Each record below gets repeated exactly, and pictures stay out of the copy.

• **Records**
####
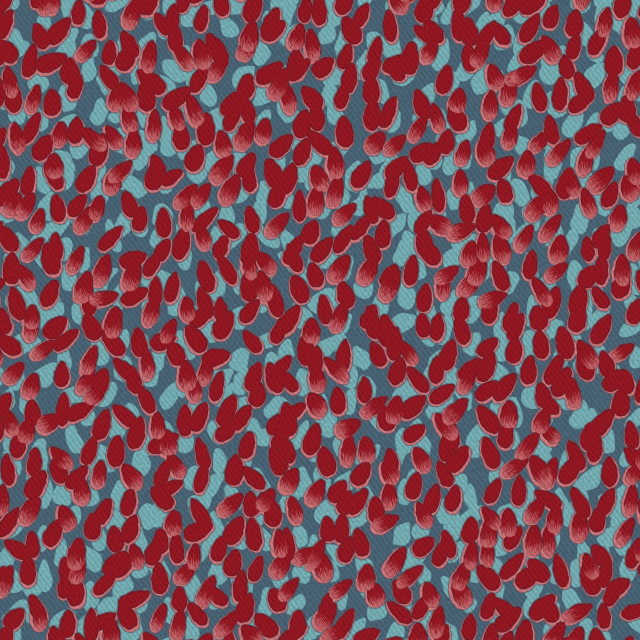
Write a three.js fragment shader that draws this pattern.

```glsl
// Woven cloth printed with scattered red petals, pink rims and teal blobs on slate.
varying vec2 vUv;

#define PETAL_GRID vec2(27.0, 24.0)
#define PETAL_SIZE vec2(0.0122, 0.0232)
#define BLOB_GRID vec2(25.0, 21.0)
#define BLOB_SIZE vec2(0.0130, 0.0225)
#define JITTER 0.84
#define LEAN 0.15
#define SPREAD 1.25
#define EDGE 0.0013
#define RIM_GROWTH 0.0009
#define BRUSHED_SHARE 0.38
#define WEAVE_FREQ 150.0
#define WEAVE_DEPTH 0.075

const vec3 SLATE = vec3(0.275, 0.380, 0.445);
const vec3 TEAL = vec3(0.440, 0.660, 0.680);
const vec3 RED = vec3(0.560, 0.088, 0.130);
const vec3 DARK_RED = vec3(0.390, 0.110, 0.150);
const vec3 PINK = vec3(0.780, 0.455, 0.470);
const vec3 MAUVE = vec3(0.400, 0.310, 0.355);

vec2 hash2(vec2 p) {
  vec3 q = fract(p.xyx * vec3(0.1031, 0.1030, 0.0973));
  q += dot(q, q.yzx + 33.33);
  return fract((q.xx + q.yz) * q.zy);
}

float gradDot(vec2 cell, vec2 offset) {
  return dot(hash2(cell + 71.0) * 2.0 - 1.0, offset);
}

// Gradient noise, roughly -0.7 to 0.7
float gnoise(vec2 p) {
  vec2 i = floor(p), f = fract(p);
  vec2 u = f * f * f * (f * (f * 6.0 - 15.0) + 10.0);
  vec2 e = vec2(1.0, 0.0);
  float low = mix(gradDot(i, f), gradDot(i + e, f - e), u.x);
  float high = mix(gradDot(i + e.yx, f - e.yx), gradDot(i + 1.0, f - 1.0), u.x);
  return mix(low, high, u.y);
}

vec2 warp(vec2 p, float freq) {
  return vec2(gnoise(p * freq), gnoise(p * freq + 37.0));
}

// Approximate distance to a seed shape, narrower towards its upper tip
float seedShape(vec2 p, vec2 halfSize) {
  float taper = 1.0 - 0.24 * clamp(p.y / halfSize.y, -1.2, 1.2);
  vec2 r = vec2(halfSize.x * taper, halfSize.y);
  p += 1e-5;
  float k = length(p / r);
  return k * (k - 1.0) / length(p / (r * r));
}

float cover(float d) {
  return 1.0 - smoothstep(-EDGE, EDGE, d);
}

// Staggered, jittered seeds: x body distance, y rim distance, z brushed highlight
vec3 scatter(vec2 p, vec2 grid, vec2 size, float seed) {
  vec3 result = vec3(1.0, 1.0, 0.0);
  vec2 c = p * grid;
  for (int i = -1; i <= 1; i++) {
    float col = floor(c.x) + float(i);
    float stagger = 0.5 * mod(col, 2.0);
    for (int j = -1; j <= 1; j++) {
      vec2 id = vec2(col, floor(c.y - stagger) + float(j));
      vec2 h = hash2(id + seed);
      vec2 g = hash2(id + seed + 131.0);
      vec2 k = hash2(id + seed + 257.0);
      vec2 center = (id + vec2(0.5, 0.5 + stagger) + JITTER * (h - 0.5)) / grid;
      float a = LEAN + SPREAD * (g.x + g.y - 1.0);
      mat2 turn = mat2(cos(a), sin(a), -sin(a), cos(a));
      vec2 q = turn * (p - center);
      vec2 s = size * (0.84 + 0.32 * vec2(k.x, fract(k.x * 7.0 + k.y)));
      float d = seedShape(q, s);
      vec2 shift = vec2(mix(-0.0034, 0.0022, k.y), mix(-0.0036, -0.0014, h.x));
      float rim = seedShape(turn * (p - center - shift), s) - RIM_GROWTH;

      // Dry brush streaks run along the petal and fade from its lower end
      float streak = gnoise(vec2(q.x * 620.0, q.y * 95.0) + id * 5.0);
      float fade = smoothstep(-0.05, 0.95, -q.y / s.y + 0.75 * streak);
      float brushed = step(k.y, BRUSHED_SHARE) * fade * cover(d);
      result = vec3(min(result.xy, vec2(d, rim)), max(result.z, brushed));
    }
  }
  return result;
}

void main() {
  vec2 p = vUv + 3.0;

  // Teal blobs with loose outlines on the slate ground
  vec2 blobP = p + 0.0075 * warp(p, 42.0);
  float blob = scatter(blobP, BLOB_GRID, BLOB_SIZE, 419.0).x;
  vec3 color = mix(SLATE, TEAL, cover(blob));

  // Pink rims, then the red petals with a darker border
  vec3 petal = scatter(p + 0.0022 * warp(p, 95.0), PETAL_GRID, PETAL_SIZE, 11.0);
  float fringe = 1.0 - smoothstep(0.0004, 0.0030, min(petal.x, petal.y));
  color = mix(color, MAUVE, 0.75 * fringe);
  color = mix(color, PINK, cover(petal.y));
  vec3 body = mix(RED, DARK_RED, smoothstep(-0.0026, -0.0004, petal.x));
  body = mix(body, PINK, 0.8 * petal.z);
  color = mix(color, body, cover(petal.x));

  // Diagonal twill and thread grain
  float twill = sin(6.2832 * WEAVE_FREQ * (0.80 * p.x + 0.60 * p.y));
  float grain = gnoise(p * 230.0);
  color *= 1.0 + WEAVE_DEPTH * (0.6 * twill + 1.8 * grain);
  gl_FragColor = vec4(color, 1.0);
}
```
####
• **Answer to the problem**
Write a three.js fragment shader that draws this pattern.

```glsl
// Woven cloth printed with scattered red petals, pink rims and teal blobs on slate.
varying vec2 vUv;

#define PETAL_GRID vec2(27.0, 24.0)
#define PETAL_SIZE vec2(0.0122, 0.0232)
#define BLOB_GRID vec2(25.0, 21.0)
#define BLOB_SIZE vec2(0.0130, 0.0225)
#define JITTER 0.84
#define LEAN 0.15
#define SPREAD 1.25
#define EDGE 0.0013
#define RIM_GROWTH 0.0009
#define BRUSHED_SHARE 0.38
#define WEAVE_FREQ 150.0
#define WEAVE_DEPTH 0.075

const vec3 SLATE = vec3(0.275, 0.380, 0.445);
const vec3 TEAL = vec3(0.440, 0.660, 0.680);
const vec3 RED = vec3(0.560, 0.088, 0.130);
const vec3 DARK_RED = vec3(0.390, 0.110, 0.150);
const vec3 PINK = vec3(0.780, 0.455, 0.470);
const vec3 MAUVE = vec3(0.400, 0.310, 0.355);

vec2 hash2(vec2 p) {
  vec3 q = fract(p.xyx * vec3(0.1031, 0.1030, 0.0973));
  q += dot(q, q.yzx + 33.33);
  return fract((q.xx + q.yz) * q.zy);
}

float gradDot(vec2 cell, vec2 offset) {
  return dot(hash2(cell + 71.0) * 2.0 - 1.0, offset);
}

// Gradient noise, roughly -0.7 to 0.7
float gnoise(vec2 p) {
  vec2 i = floor(p), f = fract(p);
  vec2 u = f * f * f * (f * (f * 6.0 - 15.0) + 10.0);
  vec2 e = vec2(1.0, 0.0);
  float low = mix(gradDot(i, f), gradDot(i + e, f - e), u.x);
  float high = mix(gradDot(i + e.yx, f - e.yx), gradDot(i + 1.0, f - 1.0), u.x);
  return mix(low, high, u.y);
}

vec2 warp(vec2 p, float freq) {
  return vec2(gnoise(p * freq), gnoise(p * freq + 37.0));
}

// Approximate distance to a seed shape, narrower towards its upper tip
float seedShape(vec2 p, vec2 halfSize) {
  float taper = 1.0 - 0.24 * clamp(p.y / halfSize.y, -1.2, 1.2);
  vec2 r = vec2(halfSize.x * taper, halfSize.y);
  p += 1e-5;
  float k = length(p / r);
  return k * (k - 1.0) / length(p / (r * r));
}

float cover(float d) {
  return 1.0 - smoothstep(-EDGE, EDGE, d);
}

// Staggered, jittered seeds: x body distance, y rim distance, z brushed highlight
vec3 scatter(vec2 p, vec2 grid, vec2 size, float seed) {
  vec3 result = vec3(1.0, 1.0, 0.0);
  vec2 c = p * grid;
  for (int i = -1; i <= 1; i++) {
    float col = floor(c.x) + float(i);
    float stagger = 0.5 * mod(col, 2.0);
    for (int j = -1; j <= 1; j++) {
      vec2 id = vec2(col, floor(c.y - stagger) + float(j));
      vec2 h = hash2(id + seed);
      vec2 g = hash2(id + seed + 131.0);
      vec2 k = hash2(id + seed + 257.0);
      vec2 center = (id + vec2(0.5, 0.5 + stagger) + JITTER * (h - 0.5)) / grid;
      float a = LEAN + SPREAD * (g.x + g.y - 1.0);
      mat2 turn = mat2(cos(a), sin(a), -sin(a), cos(a));
      vec2 q = turn * (p - center);
      vec2 s = size * (0.84 + 0.32 * vec2(k.x, fract(k.x * 7.0 + k.y)));
      float d = seedShape(q, s);
      vec2 shift = vec2(mix(-0.0034, 0.0022, k.y), mix(-0.0036, -0.0014, h.x));
      float rim = seedShape(turn * (p - center - shift), s) - RIM_GROWTH;

      // Dry brush streaks run along the petal and fade from its lower end
      float streak = gnoise(vec2(q.x * 620.0, q.y * 95.0) + id * 5.0);
      float fade = smoothstep(-0.05, 0.95, -q.y / s.y + 0.75 * streak);
      float brushed = step(k.y, BRUSHED_SHARE) * fade * cover(d);
      result = vec3(min(result.xy, vec2(d, rim)), max(result.z, brushed));
    }
  }
  return result;
}

void main() {
  vec2 p = vUv + 3.0;

  // Teal blobs with loose outlines on the slate ground
  vec2 blobP = p + 0.0075 * warp(p, 42.0);
  float blob = scatter(blobP, BLOB_GRID, BLOB_SIZE, 419.0).x;
  vec3 color = mix(SLATE, TEAL, cover(blob));

  // Pink rims, then the red petals with a darker border
  vec3 petal = scatter(p + 0.0022 * warp(p, 95.0), PETAL_GRID, PETAL_SIZE, 11.0);
  float fringe = 1.0 - smoothstep(0.0004, 0.0030, min(petal.x, petal.y));
  color = mix(color, MAUVE, 0.75 * fringe);
  color = mix(color, PINK, cover(petal.y));
  vec3 body = mix(RED, DARK_RED, smoothstep(-0.0026, -0.0004, petal.x));
  body = mix(body, PINK, 0.8 * petal.z);
  color = mix(color, body, cover(petal.x));

  // Diagonal twill and thread grain
  float twill = sin(6.2832 * WEAVE_FREQ * (0.80 * p.x + 0.60 * p.y));
  float grain = gnoise(p * 230.0);
  color *= 1.0 + WEAVE_DEPTH * (0.6 * twill + 1.8 * grain);
  gl_FragColor = vec4(color, 1.0);
}
```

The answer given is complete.